Businesses around the globe have taken notice how implementation of supply chain management concepts can improve return on investment and benefit the company across a variety of functions. As society becomes more heavily involved in the world of the cloud and data transfer, the data center supply chain can benefit from the introduction of supply chain management concepts. These concepts range from selection of property location to speed of data access to average carbon footprint analysis, and each concept can provide a solution to an existing inefficiency within data centers.
In the onset of any supply chain every business must determine where it will function, and data centers are no exception to this rule. However, many financial stakeholders involved in the data center suply chain tend to think of highly industrialized areas as prime areas to build such a structure.
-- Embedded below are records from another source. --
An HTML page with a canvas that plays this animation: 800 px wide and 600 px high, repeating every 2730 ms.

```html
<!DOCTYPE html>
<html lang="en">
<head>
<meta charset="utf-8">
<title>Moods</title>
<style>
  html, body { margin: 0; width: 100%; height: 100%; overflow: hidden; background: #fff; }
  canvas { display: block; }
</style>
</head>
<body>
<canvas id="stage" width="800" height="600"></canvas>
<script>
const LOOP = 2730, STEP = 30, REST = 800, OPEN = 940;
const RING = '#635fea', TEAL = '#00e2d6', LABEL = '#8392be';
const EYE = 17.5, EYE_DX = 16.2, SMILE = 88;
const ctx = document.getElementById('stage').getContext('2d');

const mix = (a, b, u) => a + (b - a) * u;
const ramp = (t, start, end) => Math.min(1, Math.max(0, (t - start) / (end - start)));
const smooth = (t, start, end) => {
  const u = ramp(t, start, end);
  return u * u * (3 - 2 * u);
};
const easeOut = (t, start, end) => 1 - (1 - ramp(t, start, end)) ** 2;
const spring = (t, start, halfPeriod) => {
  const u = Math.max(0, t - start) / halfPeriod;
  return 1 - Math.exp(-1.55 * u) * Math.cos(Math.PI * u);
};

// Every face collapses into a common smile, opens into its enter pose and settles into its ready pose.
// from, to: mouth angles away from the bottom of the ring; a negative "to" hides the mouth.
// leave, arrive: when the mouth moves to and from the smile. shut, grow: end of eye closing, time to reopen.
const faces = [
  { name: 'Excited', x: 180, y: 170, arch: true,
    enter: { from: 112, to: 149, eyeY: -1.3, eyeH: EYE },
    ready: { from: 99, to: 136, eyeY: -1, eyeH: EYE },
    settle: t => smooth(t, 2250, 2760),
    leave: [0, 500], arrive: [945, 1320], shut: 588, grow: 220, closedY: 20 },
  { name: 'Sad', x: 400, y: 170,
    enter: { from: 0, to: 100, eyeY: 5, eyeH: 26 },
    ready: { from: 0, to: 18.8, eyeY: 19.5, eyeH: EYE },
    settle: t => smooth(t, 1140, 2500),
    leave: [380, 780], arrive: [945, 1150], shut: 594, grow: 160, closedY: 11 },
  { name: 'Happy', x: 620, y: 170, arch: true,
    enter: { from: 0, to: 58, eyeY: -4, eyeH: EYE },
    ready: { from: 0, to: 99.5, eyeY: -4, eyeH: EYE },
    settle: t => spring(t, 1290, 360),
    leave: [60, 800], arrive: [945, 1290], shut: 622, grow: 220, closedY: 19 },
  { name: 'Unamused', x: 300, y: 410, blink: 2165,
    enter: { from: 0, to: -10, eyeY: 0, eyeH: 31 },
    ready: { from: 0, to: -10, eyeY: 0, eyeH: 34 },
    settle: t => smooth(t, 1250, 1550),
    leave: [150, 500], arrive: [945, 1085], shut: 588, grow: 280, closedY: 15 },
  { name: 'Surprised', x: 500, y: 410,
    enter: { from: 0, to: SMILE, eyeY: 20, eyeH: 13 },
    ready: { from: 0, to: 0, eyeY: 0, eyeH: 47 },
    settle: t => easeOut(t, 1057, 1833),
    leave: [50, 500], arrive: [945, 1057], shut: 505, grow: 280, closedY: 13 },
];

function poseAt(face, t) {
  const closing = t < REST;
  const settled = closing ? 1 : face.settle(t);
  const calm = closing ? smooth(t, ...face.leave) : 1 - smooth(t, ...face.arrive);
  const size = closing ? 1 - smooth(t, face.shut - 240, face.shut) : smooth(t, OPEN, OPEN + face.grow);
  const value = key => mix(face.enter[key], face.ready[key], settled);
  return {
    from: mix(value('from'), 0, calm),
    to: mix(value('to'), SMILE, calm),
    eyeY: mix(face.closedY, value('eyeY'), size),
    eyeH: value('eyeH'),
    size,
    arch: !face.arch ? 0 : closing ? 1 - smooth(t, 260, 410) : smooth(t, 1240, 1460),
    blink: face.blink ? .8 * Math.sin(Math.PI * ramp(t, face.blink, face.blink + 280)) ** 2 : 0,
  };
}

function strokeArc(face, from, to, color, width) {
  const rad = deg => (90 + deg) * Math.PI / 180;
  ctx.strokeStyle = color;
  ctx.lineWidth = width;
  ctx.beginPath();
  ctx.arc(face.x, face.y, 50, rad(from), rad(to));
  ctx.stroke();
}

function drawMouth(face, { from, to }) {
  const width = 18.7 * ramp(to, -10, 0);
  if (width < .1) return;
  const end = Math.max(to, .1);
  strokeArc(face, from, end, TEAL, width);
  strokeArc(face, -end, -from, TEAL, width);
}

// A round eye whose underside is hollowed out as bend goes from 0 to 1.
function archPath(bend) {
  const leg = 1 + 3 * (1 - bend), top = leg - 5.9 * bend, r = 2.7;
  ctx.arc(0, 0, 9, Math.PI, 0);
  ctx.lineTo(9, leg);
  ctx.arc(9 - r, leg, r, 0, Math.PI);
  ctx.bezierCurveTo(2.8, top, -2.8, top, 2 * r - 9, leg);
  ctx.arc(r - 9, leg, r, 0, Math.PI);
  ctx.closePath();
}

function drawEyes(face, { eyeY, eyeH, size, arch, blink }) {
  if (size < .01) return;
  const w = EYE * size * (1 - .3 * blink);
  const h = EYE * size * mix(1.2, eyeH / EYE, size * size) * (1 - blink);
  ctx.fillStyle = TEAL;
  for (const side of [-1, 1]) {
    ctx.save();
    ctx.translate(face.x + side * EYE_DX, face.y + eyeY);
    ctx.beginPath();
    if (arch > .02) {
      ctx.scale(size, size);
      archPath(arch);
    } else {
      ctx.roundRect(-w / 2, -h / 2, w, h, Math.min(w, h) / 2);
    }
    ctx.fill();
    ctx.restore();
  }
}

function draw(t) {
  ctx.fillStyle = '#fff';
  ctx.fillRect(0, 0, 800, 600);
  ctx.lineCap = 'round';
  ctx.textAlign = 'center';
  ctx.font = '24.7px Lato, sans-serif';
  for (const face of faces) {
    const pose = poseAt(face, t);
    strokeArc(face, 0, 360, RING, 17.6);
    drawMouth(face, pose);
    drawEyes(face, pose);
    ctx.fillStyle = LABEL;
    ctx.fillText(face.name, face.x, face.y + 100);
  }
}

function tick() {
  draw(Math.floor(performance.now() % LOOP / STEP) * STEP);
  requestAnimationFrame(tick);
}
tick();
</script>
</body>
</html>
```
Data centers serve one ultimate purpose: the transmission, storage, and provision of data applications, which include telecommunications, networking, research, server for consumers, and storage of data in cloud form.
Supply chain management concepts work to gather information about, analyze, make recommendations, and follow up on changes made to increase return on investment. These concepts can be applied to the introduction of any asset in the design and building of a data center within the data center supply chain. For example, the ventilation system needs to be designed to promote circulation throughout the center. Alternatively, the design team will need to make decisions based how to best orient servers to promote circulation and rapid cooling. Although these decisions represent areas where supply chain management concepts could assist in design and development, the same concepts to be applied to land purchases with the center. Land purchased in areas of intense economic development tend to be more expensive than other isolated lots, yet data centers have no real need for nearby industrialized areas aside from employee needs and utilities. The use of supply chain management would include an analysis of potential site selections and how one site’s initial value will not experience depreciation over time. However, the selection must also take into extraneous factors, such as possible future invocation of imminent domain laws for public use of land.
Chief Information Officers, or CIOs, are typically the personnel in greatest control of data center processes, with exceptions to site managers given alternate titles. As previously discussed, many different departments exist within the data center supply chain, and each department consists of team members responsible for ensuring each aspect of the data center operates at optimum levels. Unfortunately, this results in possible areas of communication breakdown, which reduces overall operating capacity. For example, one team identifies and corrects a problem, and another team experiences a seemingly unrelated problem. However, these two problems could be in symbiotic relationship where one problem is the direct result of another problem. Without analysis of communication and processes on an overall scale of the data center, the two problems may have continued to occur over time without ever being identified as related. This scenario could expand into any possible daily activity of data centers between IT departments and departments needed for the physical operation of the data center supply chain.
Society has grown intensely critical of corporations using excessive amounts of energy for production purposes, especially when such consumption does not align with eco-conscious efforts to reduce the carbon footprint. This goes back to the very nature of a data center supply chain—electronics and cooling systems. All electronics require the use of electricity to function, which is where the term actually comes from. However, electricity generation requires many other companies who may or may not be engaging in maximum efficiency processes. The question then becomes, “at which point will data centers take responsibility for their energy consumption rates?”
The solution to this problem rests within the initial construction or implementation of supply chain management concepts as data center supply chain needs evolve. For example, data centers could implement the use of other technological systems for enabling cooling of servers and interior areas or on-site production of electricity through the use of solar cells. Each kilowatt of power represents a kilowatt of power that has likely come from energy production through fossil fuels, and fossil fuels are a finite resource for attaining power. Supply chain management concepts could help data centers transmission into a new era of accessing renewable energy resources.
Additionally, data centers must take into account the amount of energy lost in power transfer to the data center from other energy production sites. As electricity travels through power lines, resistance builds up over distance, which results in lost energy. Although not currently in practice, supply chain management concepts could be applied to the creation of an alternate power grid to bring power directly to the data center through the use of superconductors. Overhead power lines resistance levels vary from 0.3 ohms per mile to higher amounts for large lines. However, some materials could radically change how society receives power. Ceramics have been known to lose all resistance when kept at super-cool temperatures, or otherwise near absolute zero (0 K). However, data centers would still have to find a way to achieve these temperature requirements. This is where supply chain management concepts could come into play through the analysis, building, training, execution, and review of functionality of such ideals.
Society demands more efficient businesses, and the world’s resources are becoming limited. Not only can the data center supply chain benefit from supply chain management concepts, but their future could very well depend upon them. Like all businesses, a data center relies on profits for investors, and inefficiencies led to financial losses. If inefficiencies are not addressed fast enough, data centers will simply become a shell of a once-technological society.